Mariana Wolfner, faculty
Ithaca, New York
woman working in a lab wearing blue protective gloves

When Mariana Wolfner, a Cornell geneticist and molecular biologist, learned on March 15 she needed to suspend all noncritical research as part of the university’s effort to stem the coronavirus outbreak, she had two main concerns. The first was how best to help her students." Everyone is just stunned ... obviously because of the coronavirus, but also because of their research suddenly stopping or slowing down," said Wolfner, the Goldwin Smith Professor of Molecular Biology and Genetics in the College of Arts and Sciences (A&S). She has emphasized staying in contact with her lab virtually, to create a sense of community and support."

The other thing that's been hard has been trying to figure out what to shut down without forgetting something critical to maintaining," said Wolfner, a Stephen H. Weiss Presidential Fellow.

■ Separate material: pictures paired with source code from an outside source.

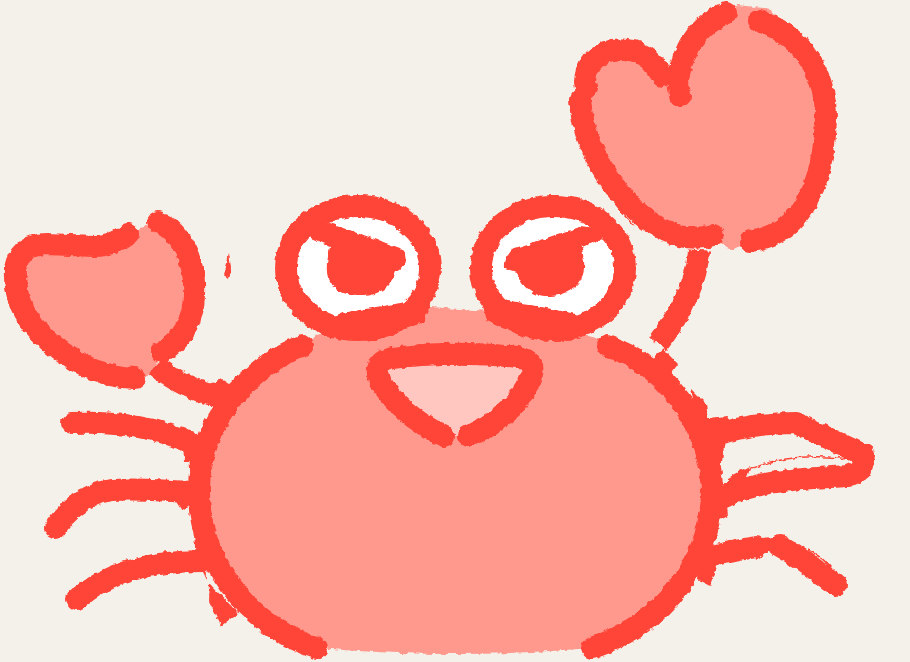
<!DOCTYPE html>
<html lang="en">
<head>
<meta charset="utf-8">
<title>Grumpy crab</title>
<style>
:root {
  --paper: #f4f1ea;
  --ink: #ff4538;
  --shell: #ff988d;
  --mouth: #ffc7c0;
  --eye: #ffffff;
}
html, body { margin: 0; height: 100%; overflow: hidden; background: var(--paper); }
.crab { display: block; width: 910px; height: 662px; background: var(--paper); }
.shell { fill: var(--shell); }
.mouth { fill: var(--mouth); }
.eye-white { fill: var(--eye); }
.ink { fill: var(--ink); }
.line { fill: none; stroke: var(--ink); stroke-width: 22; stroke-linecap: round; stroke-linejoin: round; }
.limb { stroke-linecap: butt; }
.hair { fill: none; stroke: var(--ink); stroke-width: 1.5; }
</style>
</head>
<body>
<svg class="crab" viewBox="0 0 910 662" role="img" aria-label="Drawing of a grumpy red crab raising one claw">
  <defs>
    <filter id="crayon" filterUnits="userSpaceOnUse" x="0" y="0" width="910" height="662">
      <feTurbulence type="fractalNoise" baseFrequency="0.16" numOctaves="2" seed="4" result="grain"/>
      <feDisplacementMap in="SourceGraphic" in2="grain" scale="5" xChannelSelector="R" yChannelSelector="G"/>
    </filter>
  </defs>

  <g filter="url(#crayon)">
    <g id="legs-left">
      <path class="line" d="M72 423C116 421 164 428 196 446"/>
      <path class="line" d="M55 528C70 507 88 493 112 490C140 488 164 491 192 492"/>
      <path class="line" d="M77 599C108 573 148 561 202 561"/>
      <path class="ink" d="M176 500L183 511L196 498ZM184 440L185 462L200 462ZM210 584L209 601L221 626L238 613Z"/>
    </g>

    <g id="legs-right">
      <path class="line" d="M714 436C742 425 770 423 796 423L864 455L861 470"/>
      <path class="line" d="M720 499C752 482 790 479 848 476L861 470"/>
      <path class="line" d="M712 556C730 552 744 549 756 547" stroke-linecap="butt"/>
      <path class="line" d="M780 546C800 557 818 572 836 585"/>
      <path class="ink" d="M752 539L784 536L770 550L756 560ZM692 502L726 496L728 516L700 530ZM690 388L706 404L708 418L728 416L722 462L704 462ZM700 560L718 560L710 586L698 580Z"/>
      <path class="hair" d="M740 474C776 455 820 453 866 462"/>
      <path class="ink" d="M728 478L750 466L745 480L728 490Z"/>
      <path class="hair" d="M808 550Q828 560 834 574"/>
    </g>

    <g id="claw-left">
      <path class="shell" d="M15 268Q18 246 44 244L102 245Q125 240 140 229L160 222Q196 244 194 296Q190 338 162 352L152 374L128 379Q80 372 40 334Q14 308 15 268Z"/>
      <path class="line" d="M128 234Q112 246 94 246L46 244Q20 245 15 268Q13 306 40 333Q84 377 135 378"/>
      <path class="line" d="M158 222C182 232 196 264 194 294C194 322 180 343 162 352"/>
      <path class="line limb" d="M156 366Q182 388 218 396"/>
      <path class="ink" d="M206 384L222 379L236 388L224 406L208 406Z"/>
      <path class="ink" d="M229 253L231 268L228 279L224 276Z"/>
    </g>

    <g id="claw-right">
      <path class="shell" d="M580 98Q582 58 610 49Q644 45 668 76Q680 28 722 14L738 5L772 9L780 26Q826 56 825 118Q824 218 754 241L730 250L714 239Q664 242 622 188Q584 142 580 98Z"/>
      <path class="line" d="M680 96L678 80Q680 64 688 48Q702 24 726 13"/>
      <path class="line" d="M662 76C650 54 634 47 612 50Q586 57 585 82L586 88"/>
      <path class="line" d="M580 100C583 146 612 190 640 214Q678 246 713 235"/>
      <path class="line" d="M759 21C804 36 826 76 826 118C824 186 800 235 750 241"/>
      <path class="line limb" d="M699 250Q697 292 658 344"/>
      <path class="ink" d="M663 349L678 364L668 378L650 360Z"/>
      <path class="hair" d="M602 180Q614 206 634 226"/>
    </g>

    <g id="body">
      <path class="shell" d="M304 344Q350 310 430 307L490 311L604 340Q666 366 696 424Q716 470 710 526Q690 608 592 648Q456 660 318 648Q226 606 202 518Q194 408 304 344Z"/>
      <path class="line" d="M303 346C250 364 199 422 199 490C198 558 246 625 317 648"/>
      <path class="line" d="M608 346C664 366 711 424 712 490C712 560 664 624 592 648"/>
      <path class="ink" d="M188 455L202 430L206 580L196 560Z"/>
    </g>

    <g id="eye-left">
      <ellipse class="eye-white" cx="358" cy="268" rx="68" ry="60"/>
      <ellipse class="line" cx="358" cy="268" rx="72" ry="62"/>
      <path class="ink" d="M300 226L330 223L400 248Q408 254 405 266L396 272C388 292 372 297 358 296C338 295 325 283 327 264L330 246L306 236Z"/>
      <path class="ink" d="M308 326L342 313L412 301L430 306L424 322L376 340L330 338Z"/>
    </g>

    <g id="eye-right">
      <ellipse class="eye-white" cx="553" cy="268" rx="68" ry="60"/>
      <ellipse class="line" cx="553" cy="268" rx="72" ry="62"/>
      <path class="ink" d="M606 230L580 227L512 249Q504 256 505 268L517 272C522 290 536 297 550 296C572 295 586 282 584 262L582 247L604 238Z"/>
      <path class="ink" d="M482 308L502 299L576 314L602 322L570 341L530 338L488 322Z"/>
    </g>

    <g id="beak">
      <path class="mouth" d="M378 362Q456 348 534 362L526 392L468 436L444 436Q394 404 378 362Z"/>
      <path class="line" d="M444 436C418 424 384 398 378 374Q376 361 392 358Q456 350 518 357Q535 360 532 374C524 400 496 426 468 436"/>
    </g>
  </g>
</svg>
</body>
</html>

She and other researchers on campus have found that people are making extra efforts to help each other." Everyone is working together, pitching in to find solutions to problems as they arise," said Scott Emr, the Frank Rhodes Professor of Molecular Biology and Genetics in A&S and director of the Weill Institute for Cell and Molecular Biology. "The atmosphere in the lab is very collegial and supportive."

Read the full story by Krishna Ramanujan in the Cornell Chronicle